chipmaker4130
07-22-2014, 01:47 PM
Why couldn't that intermediate piece be the combustion chamber? If compression ratio is an issue, the head could easily be made to protrude into that area.

topct
07-22-2014, 01:56 PM
Or, if the top of the cylinder was made to extend into that center section.

chipmaker4130
07-22-2014, 01:58 PM
Yeah, I think that's what the others are saying about the sleeve. Same idea but in your case it would be integral with the cylinder, right?

topct
07-22-2014, 02:06 PM
Yeah, I think that's what the others are saying about the sleeve. Same idea but in your case it would be integral with the cylinder, right?

Cylinder/sleeve one piece.

dp
07-22-2014, 03:09 PM
There's a Webster plan set here that shows a valve block separate from the head and cylinder and where the cylinder slides through the block.

http://www.john-tom.com/html/ICEngines.html

Correction: Once I got the zip file downloaded and had a look at the PDF I see the valve block is attached to the cylinder head which is deeply recessed and into which slides the cylinder. The cylinder is ported to allow access to the intake and exhaust.

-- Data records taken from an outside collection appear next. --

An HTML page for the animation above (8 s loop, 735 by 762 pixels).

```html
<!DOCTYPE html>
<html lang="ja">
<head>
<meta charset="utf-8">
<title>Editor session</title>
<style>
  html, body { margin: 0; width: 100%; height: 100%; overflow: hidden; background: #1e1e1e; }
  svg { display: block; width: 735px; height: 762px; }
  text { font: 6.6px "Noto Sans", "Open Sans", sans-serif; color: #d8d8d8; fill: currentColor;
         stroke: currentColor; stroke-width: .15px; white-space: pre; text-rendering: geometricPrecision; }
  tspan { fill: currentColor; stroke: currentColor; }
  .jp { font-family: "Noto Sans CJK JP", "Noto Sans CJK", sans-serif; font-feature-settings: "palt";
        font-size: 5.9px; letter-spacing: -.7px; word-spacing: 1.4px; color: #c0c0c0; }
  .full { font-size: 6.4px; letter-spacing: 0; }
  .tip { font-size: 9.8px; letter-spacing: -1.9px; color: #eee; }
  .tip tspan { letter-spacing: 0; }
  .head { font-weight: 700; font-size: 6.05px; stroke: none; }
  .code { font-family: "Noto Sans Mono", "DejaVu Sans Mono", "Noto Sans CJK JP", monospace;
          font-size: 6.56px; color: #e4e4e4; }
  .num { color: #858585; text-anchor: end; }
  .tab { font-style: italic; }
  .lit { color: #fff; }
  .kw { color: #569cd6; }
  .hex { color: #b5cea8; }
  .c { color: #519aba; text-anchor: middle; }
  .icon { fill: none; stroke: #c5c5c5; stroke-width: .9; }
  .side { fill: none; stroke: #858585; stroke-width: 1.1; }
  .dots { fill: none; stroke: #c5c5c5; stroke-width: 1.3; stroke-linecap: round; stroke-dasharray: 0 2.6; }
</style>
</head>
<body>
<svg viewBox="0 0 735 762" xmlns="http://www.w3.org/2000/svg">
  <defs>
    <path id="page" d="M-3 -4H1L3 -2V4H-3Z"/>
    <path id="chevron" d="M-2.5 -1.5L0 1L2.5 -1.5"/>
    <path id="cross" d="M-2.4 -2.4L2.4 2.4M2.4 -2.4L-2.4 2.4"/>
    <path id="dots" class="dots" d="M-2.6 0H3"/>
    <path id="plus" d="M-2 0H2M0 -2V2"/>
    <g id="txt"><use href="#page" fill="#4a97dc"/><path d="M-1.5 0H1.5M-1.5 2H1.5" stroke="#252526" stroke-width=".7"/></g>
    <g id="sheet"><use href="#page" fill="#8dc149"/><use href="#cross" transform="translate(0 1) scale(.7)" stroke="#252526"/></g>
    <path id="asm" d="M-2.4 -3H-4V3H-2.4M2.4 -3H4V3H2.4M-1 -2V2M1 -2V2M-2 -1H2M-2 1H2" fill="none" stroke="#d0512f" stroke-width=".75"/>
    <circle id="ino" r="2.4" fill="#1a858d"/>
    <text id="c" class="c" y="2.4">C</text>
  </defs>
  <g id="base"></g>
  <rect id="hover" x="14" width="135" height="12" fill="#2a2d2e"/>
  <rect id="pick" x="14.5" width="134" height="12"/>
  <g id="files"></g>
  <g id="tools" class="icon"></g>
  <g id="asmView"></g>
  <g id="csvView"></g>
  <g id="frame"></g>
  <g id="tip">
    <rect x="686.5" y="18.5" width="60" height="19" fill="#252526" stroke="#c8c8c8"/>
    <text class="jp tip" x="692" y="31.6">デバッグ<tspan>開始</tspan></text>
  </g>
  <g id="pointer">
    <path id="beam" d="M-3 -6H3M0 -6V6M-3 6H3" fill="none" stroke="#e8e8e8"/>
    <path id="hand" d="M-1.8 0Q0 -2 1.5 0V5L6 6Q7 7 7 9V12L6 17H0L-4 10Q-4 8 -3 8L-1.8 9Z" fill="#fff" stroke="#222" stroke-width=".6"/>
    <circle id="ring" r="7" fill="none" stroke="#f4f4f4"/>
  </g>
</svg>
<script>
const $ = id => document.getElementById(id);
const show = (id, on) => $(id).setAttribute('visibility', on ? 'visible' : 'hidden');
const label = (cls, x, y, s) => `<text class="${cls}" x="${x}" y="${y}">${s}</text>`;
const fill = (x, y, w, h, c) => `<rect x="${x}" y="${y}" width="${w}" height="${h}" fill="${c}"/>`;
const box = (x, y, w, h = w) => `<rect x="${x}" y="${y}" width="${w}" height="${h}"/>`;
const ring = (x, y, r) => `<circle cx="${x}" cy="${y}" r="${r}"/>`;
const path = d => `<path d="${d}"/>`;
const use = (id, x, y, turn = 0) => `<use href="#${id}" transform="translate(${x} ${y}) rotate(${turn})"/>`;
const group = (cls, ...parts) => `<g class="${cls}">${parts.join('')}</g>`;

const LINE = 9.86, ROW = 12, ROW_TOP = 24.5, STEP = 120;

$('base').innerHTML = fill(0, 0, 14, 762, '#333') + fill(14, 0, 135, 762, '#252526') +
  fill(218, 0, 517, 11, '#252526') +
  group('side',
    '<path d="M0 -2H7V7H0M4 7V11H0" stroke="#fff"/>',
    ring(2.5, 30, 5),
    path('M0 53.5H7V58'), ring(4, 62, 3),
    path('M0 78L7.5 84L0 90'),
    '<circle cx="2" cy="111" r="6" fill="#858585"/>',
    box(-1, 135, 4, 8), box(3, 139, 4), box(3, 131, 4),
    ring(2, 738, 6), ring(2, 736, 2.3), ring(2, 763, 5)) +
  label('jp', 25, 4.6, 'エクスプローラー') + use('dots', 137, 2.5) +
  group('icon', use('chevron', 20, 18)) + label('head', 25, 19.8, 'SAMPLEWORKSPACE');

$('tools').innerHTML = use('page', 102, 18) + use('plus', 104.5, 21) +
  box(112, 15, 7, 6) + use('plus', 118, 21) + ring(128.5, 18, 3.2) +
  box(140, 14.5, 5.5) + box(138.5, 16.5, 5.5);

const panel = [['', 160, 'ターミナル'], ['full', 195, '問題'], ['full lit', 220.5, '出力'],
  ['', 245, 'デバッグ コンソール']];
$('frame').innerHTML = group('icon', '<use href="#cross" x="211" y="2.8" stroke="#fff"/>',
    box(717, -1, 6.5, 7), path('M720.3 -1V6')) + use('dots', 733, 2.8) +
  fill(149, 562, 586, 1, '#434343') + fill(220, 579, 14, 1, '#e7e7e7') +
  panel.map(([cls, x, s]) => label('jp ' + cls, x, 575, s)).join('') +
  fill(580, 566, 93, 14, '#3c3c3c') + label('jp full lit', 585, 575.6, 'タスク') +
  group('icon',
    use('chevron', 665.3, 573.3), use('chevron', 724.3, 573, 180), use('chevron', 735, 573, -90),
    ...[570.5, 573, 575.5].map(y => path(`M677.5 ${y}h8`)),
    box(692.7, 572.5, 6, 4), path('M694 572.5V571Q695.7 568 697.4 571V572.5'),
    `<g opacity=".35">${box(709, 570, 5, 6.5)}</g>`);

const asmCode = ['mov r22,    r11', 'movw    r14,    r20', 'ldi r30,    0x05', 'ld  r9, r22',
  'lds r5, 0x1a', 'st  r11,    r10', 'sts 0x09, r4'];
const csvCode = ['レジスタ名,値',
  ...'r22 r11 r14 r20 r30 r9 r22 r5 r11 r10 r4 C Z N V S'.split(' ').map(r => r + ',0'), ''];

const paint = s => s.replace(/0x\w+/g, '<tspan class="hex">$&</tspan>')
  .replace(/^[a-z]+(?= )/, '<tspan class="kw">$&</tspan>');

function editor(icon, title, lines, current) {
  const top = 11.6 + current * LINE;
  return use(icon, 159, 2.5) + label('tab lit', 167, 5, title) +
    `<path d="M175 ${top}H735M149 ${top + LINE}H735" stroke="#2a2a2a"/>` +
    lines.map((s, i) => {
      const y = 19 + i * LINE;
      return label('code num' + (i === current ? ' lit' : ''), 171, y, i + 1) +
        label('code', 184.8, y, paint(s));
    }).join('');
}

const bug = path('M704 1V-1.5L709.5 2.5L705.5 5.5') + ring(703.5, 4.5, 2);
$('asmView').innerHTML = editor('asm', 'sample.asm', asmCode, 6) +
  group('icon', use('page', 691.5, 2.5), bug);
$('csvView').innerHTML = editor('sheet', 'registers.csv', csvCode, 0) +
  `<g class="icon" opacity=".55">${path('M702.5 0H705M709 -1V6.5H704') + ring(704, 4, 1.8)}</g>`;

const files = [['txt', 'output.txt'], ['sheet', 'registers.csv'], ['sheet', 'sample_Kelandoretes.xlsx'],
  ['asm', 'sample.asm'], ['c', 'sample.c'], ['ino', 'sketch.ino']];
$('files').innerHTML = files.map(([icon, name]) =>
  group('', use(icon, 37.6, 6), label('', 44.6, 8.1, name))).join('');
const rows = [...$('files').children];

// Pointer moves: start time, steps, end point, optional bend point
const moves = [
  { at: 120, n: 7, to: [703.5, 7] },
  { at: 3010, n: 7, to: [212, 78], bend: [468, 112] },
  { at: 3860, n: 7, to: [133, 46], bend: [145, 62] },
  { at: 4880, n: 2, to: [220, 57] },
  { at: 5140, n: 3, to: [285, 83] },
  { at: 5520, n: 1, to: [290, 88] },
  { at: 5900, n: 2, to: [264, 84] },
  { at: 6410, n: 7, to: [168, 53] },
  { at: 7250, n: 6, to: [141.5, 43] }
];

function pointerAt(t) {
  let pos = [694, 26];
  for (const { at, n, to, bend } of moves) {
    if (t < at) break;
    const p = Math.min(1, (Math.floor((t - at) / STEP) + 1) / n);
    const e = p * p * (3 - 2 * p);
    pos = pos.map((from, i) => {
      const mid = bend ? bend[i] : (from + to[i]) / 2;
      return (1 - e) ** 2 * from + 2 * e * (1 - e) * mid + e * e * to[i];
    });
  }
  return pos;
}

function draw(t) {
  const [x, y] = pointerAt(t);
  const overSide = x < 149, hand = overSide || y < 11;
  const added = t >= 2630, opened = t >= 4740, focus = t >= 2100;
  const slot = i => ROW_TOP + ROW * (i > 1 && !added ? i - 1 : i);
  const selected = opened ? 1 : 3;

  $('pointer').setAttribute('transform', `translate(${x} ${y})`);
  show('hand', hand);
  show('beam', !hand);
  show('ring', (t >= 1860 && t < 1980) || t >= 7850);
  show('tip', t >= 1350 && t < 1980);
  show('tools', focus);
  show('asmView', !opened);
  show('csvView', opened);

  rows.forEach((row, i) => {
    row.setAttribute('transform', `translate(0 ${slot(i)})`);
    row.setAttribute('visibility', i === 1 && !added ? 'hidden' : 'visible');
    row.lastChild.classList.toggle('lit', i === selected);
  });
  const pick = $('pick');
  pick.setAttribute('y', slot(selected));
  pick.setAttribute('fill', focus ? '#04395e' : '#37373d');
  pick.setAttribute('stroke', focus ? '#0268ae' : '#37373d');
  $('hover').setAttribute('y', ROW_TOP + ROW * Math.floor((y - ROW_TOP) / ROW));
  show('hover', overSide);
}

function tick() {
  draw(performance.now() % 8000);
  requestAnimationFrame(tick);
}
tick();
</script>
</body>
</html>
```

brian Rupnow
07-22-2014, 04:54 PM
The only major difference I see between the engine in this link that DP posted and the engine I might consider building is that on this engine the round cylinder and the part directly above it which houses the valves is all whittled from one solid chunk. I could do that--but it would be a bit of a pig to cut the cooling fins on.--Wouldn't be able to use the lathe.--At least not on the part above the round cylinder.--Of course the round part of the cylinder is down towards the bottom of the piston skirt, so probably doesn't need fins on it anyways.
https://www.flickr.com/photos/15794235@N06/5245356917/

kf2qd
07-22-2014, 10:53 PM
It is just a basic Flat Head engine. THE top of the block was flat, the piston at TDC was even with the top of the block and the combustion chamber was in the head, had recesses for the valves and tended to have a taper over the piston.
Commonly called an L Head

A variation was the F Head where the exhaust have was in the block and the intake was in the head. Intake manifold was part of the head.

J Tiers
07-22-2014, 11:58 PM
It is just a basic Flat Head engine. THE top of the block was flat, the piston at TDC was even with the top of the block and the combustion chamber was in the head, had recesses for the valves and tended to have a taper over the piston.
Commonly called an L Head

A variation was the F Head where the exhaust have was in the block and the intake was in the head. Intake manifold was part of the head.

Yes.

Most small Briggs and so forth are the very same design. The fins are perfectly fine for casting, , yeah, not so good for cutting.

krutch
07-24-2014, 07:34 PM
Most likely the piston rings won't cross the "joint". If the piston actually enters the head portion it is at it's top dead center and the rings should be below the top of the cylinder.
On some "hopped up" Harleys the piston top does clear the cylinder top but no ring will be close enough to cause a problem. That a piston enters the head is for higher compression ratio. Such a piston may need to have a pocket milled into its' top for valve clearance. Side valve engines usually are a low compression unit. Shaving the head is the normal way to increase their ratio. Some also shave the cylinder top.